The Masters course in Language and Information Processing is aimed at students from linguistics, computational linguistics, translation, languages, computer science and mathematics backgrounds. The duration of the course is 12 months full-time (or 2-4 years part-time) and it gives students valuable hands-on experience through lab-based practical sessions as well as a solid theoretical grounding via lectures. The modules offered in this programme focus on different areas within language and information processing, ranging from computational linguistics and programming to translation tools and Cybermetrics. Graduates of the course will be well-placed to continue their studies at PhD level and to access positions in the language and information processing and related industries. The programme runs alongside the Erasmus Mundus Masters in Natural Language Processing & Human Language Technology (but does not benefit from the same scholarship scheme). Standard University of Wolverhampton postgraduate fees apply to this programme The starting date of this programme is September 2010.
The course will cover module topics such as: Computational Linguistics, Programming for Corpus Linguistics, Machine Translation and other NLP Applications, Translation tools for Professional Translators and Introduction to Cybermetrics. Students will also undertake an independent dissertation project and other research-related modules. As well as participating in the obligatory lectures students will have the opportunity to take part in a vibrant research environment and will be given the chance to become involved in various research projects.

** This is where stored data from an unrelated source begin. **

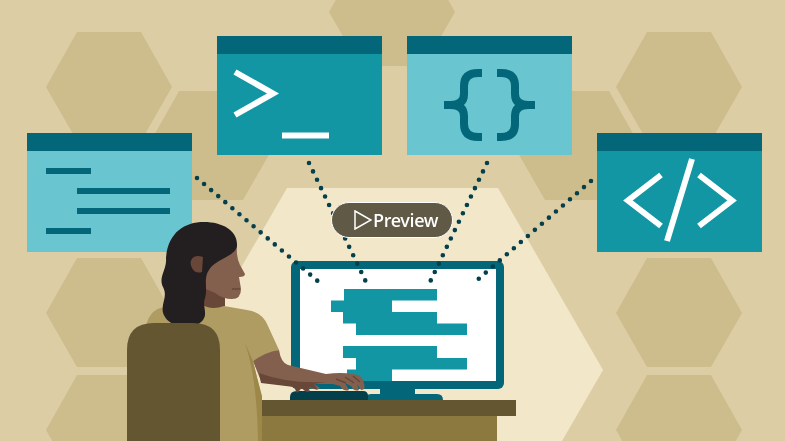
<!DOCTYPE html>
<html lang="en">
<head>
<meta charset="utf-8">
<title>Programming course preview</title>
<style>
:root {
  --sand: #dccda4;
  --sand-dark: #cdbd8d;
  --cream: #f2e8c9;
  --teal: #1296a3;
  --teal-light: #69c5cf;
  --teal-dark: #046779;
  --ink: #043f4c;
  --hair: #231f20;
  --skin: #835f4e;
  --skin-shade: #684638;
  --shirt: #af9c62;
  --shirt-shade: #9d8849;
  --wood: #635630;
  --wood-light: #8c7940;
  --white: #fff;
}
* { box-sizing: border-box; }
html, body { margin: 0; overflow: hidden; }
.card { position: relative; width: 785px; height: 441px; overflow: hidden; background: var(--sand); }
.scene { display: block; width: 785px; height: 441px; }
.hexagons { fill: var(--sand-dark); }
.links { fill: none; stroke: var(--ink); stroke-width: 4.6; stroke-linecap: round; stroke-dasharray: 0 9.3; }
.bar { fill: var(--teal-dark); }
.pane { fill: var(--teal); }
.pane-light { fill: var(--teal-light); }
.glyph { fill: none; stroke: var(--white); stroke-width: 6; }
.brace { fill: none; stroke: var(--teal-dark); stroke-width: 8; }
.preview {
  position: absolute; left: 331px; top: 202px; width: 122px; height: 36px;
  display: flex; align-items: center; padding-left: 22px;
  border: 1px solid var(--white); border-radius: 18px;
  background: #5f5946; color: var(--white); text-decoration: none;
  font: 600 18px/1 "Open Sans", "Noto Sans", sans-serif;
}
.preview svg { flex: none; width: 18px; height: 20px; margin-right: 1px; }
.preview span { display: block; width: 64px; white-space: nowrap; letter-spacing: -0.4px; }
</style>
</head>
<body>
<main class="card">
<svg class="scene" viewBox="0 0 785 441" role="img" aria-label="A woman programming at a computer, with code windows linked to her screen">
  <defs>
    <polygon id="hexagon" points="-63,0 -32,-55 32,-55 63,0 32,54 -32,54"/>
    <g id="window-bar"><rect class="bar" width="165" height="18"/></g>
  </defs>

  <g class="hexagons">
    <use href="#hexagon" x="109" y="87"/>
    <use href="#hexagon" x="109" y="313"/>
    <use href="#hexagon" x="109" y="430"/>
    <use href="#hexagon" x="211" y="146"/>
    <use href="#hexagon" x="392" y="12"/>
    <use href="#hexagon" x="577" y="146"/>
    <use href="#hexagon" x="679" y="87"/>
    <use href="#hexagon" x="679" y="313"/>
    <use href="#hexagon" x="679" y="430"/>
  </g>
  <polygon id="spotlight" fill="var(--cream)" points="287,188 498,188 603,370 562,441 223,441 182,370"/>

  <g id="text-window" transform="translate(27 133)">
    <rect class="pane-light" width="165" height="119"/>
    <use href="#window-bar"/>
    <path class="bar" d="M19 35h45v6h-45zM50 55h93v6h-93zM50 75h93v6h-93zM19 95h45v6h-45z"/>
  </g>
  <g id="terminal-window" transform="translate(217 36)">
    <rect class="pane" width="165" height="119"/>
    <use href="#window-bar"/>
    <path class="glyph" d="M18 36L56 57.500L18 79M65 99.500h47"/>
  </g>
  <g id="braces-window" transform="translate(407 36)">
    <rect class="pane-light" width="165" height="119"/>
    <use href="#window-bar"/>
    <path class="brace" d="M75 37h-4q-14 0-14 13v8q0 11-13 11h-7h7q13 0 13 11v8q0 13 14 13h4"/>
    <path class="brace" d="M90 37h4q14 0 14 13v8q0 11 13 11h7h-7q-13 0-13 11v8q0 13-14 13h-4"/>
  </g>
  <g id="markup-window" transform="translate(597 133)">
    <rect class="pane" width="165" height="119"/>
    <use href="#window-bar"/>
    <path class="glyph" d="M64 42L31 67.500L64 93M102 42L135 67.500L102 93M95 26L70 108"/>
  </g>

  <g id="monitor">
    <path fill="var(--teal-dark)" d="M380 386h35v8h22q6 0 6 6h-78q0-6 6-6h9z"/>
    <rect fill="var(--teal-dark)" x="291" y="261" width="213" height="128" rx="6"/>
    <rect fill="var(--white)" x="300" y="269" width="196" height="112"/>
    <path class="pane" d="M344 289h93v11.500h-45v11.500h45v11.500h30v11.500h-111v-11.500h-13v-11.500h-12v-11.500h13z"/>
    <path class="pane" d="M343 346h94v12h30v11.500h-75v11.500h-45v-11.500h9v-11.500h-13z"/>
  </g>

  <g class="links">
    <path d="M197 178L320 283"/>
    <path d="M309 163L366 282"/>
    <path d="M487 163L430 282"/>
    <path d="M591 181L475 282"/>
  </g>

  <g id="desk">
    <rect fill="var(--wood-light)" x="250" y="414" width="247" height="27"/>
    <rect fill="var(--wood)" x="250" y="400" width="266" height="16"/>
    <path fill="var(--ink)" d="M297 391h66q5 0 5 5v4h-78v-3q0-6 7-6z"/>
  </g>

  <g id="woman">
    <path fill="var(--skin-shade)" d="M196 284h29v22q-7 7-17 4l-14-9z"/>
    <path fill="var(--shirt)" d="M146 326Q150 307 170 306L201 304Q211 311 224 306L247 310Q263 312 268 326L279 350Q266 353 253 361L261 395V441H150z"/>
    <path fill="var(--shirt-shade)" d="M245 343L253 361L257 377L262 396V441H258Q257 378 245 343z"/>
    <path fill="var(--skin)" d="M202 240Q222 228 237 246Q236 257 240 265L245 274Q245 277 239 277L241 289Q241 299 232 299Q223 299 215 293L199 286z"/>
    <path fill="var(--hair)" d="M166 258C168 233 184 222 204 222C223 222 238 231 237 246C235 257 215 259 209 270C203 278 208 289 205 298C202 306 208 313 203 320C196 330 171 328 165 317C158 306 169 298 163 287C158 277 167 270 166 258z"/>
    <path fill="var(--skin-shade)" d="M203 257C193 253 188 261 192 268Q195 274 202 272z"/>
    <path fill="none" stroke="var(--skin-shade)" stroke-width="1.500" d="M232 289h8"/>
    <path fill="var(--skin)" d="M253 361Q266 352 279 350Q281 363 288 365L326 374Q341 372 353 374Q364 375 364 384Q366 390 361 390L357 384L359 390Q354 392 351 386L345 383L349 390Q344 392 340 386L333 384L314 384L320 388Q315 391 308 387L310 391Q305 393 302 388L298 392L295 387L261 381z"/>
    <path fill="var(--skin-shade)" d="M259 373Q288 384 326 382L314 384L318 390L309 387L308 392L301 388L297 393L294 387L261 383z"/>
    <path fill="none" stroke="var(--skin-shade)" stroke-width="1.500" d="M336 379l10 4M345 377l9 6M353 376l7 6"/>
  </g>
  <path id="chair" fill="var(--wood)" d="M127 441V350Q127 323 154 323H193Q220 323 220 350V441z"/>
</svg>

<a class="preview" href="#">
  <svg viewBox="0 0 18 20" aria-hidden="true"><polygon points="1,1 17,10 1,19" fill="none" stroke="#fff" stroke-width="1.500"/></svg>
  <span>Preview</span>
</a>
</main>
</body>
</html>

Attendance at visiting lecturers' seminars/internal reading groups and various other research activities will support and enhance their studies.
The programme will give students the opportunity to develop a range of postgraduate knowledge and skills. By the end of the course, students will be expected to demonstrate a confident understanding of theoretical issues, conceptual analysis of some sophistication and independent thinking over a sustained piece of work through the writing of conventional critical essays, portfolios of analyses and research exercises, and delivery of oral presentations. The dissertation provides an opportunity to consolidate knowledge and skills and focus them on a specific area of research interest.
Translation tools for professional translators (LN4006) (20 credits)
Module Leader: Prof. Gloria Corpas
Research Methods and Study Skills (7MM002) (20 credits)
Module leader: Ros Hampton
Dissertation modules (60 credits)
Module leader: Dr. Constantin Orasan
The Masters dissertation is composed of three different modules:
- Dissertation Proposal CP4064 (15 credits)
- Dissertation Presentation and Dissemination CP4065 (15 credits)
- Dissertation CP4028 (30 credits)
Applicants should have the following skills:
- Undergraduate degree (2:1 or above) in a related subject such as Computational Linguistics, Linguistics, Translation, Languages, Computer Science, Mathematics.
- For non-native English speakers a language certificate is required unless you have a degree from a recognised UK or English-language university. The levels accepted are IELTS 6.0 or above, at least 550 points on the paper-based Toefl or at least 80 points on the Internet-based Toefl. Alternate language entry requirements
- Some experience with linguistics or computational linguistics and knowledge of foreign languages (besides English) are a plus, but not necessary
Applications should be made directly through the University website: http://courses.wlv.ac.uk/course.asp?code=WL009P34UVD
More general information about studying at University of Wolverhampton, including fees, can be found on University of Wolverhampton Postgraduate Taught courses website and the website of the International Office.
Please also consult a guide on budgeting your studies at UoW.
For more information about the masters programme please contact Stephanie Kyle.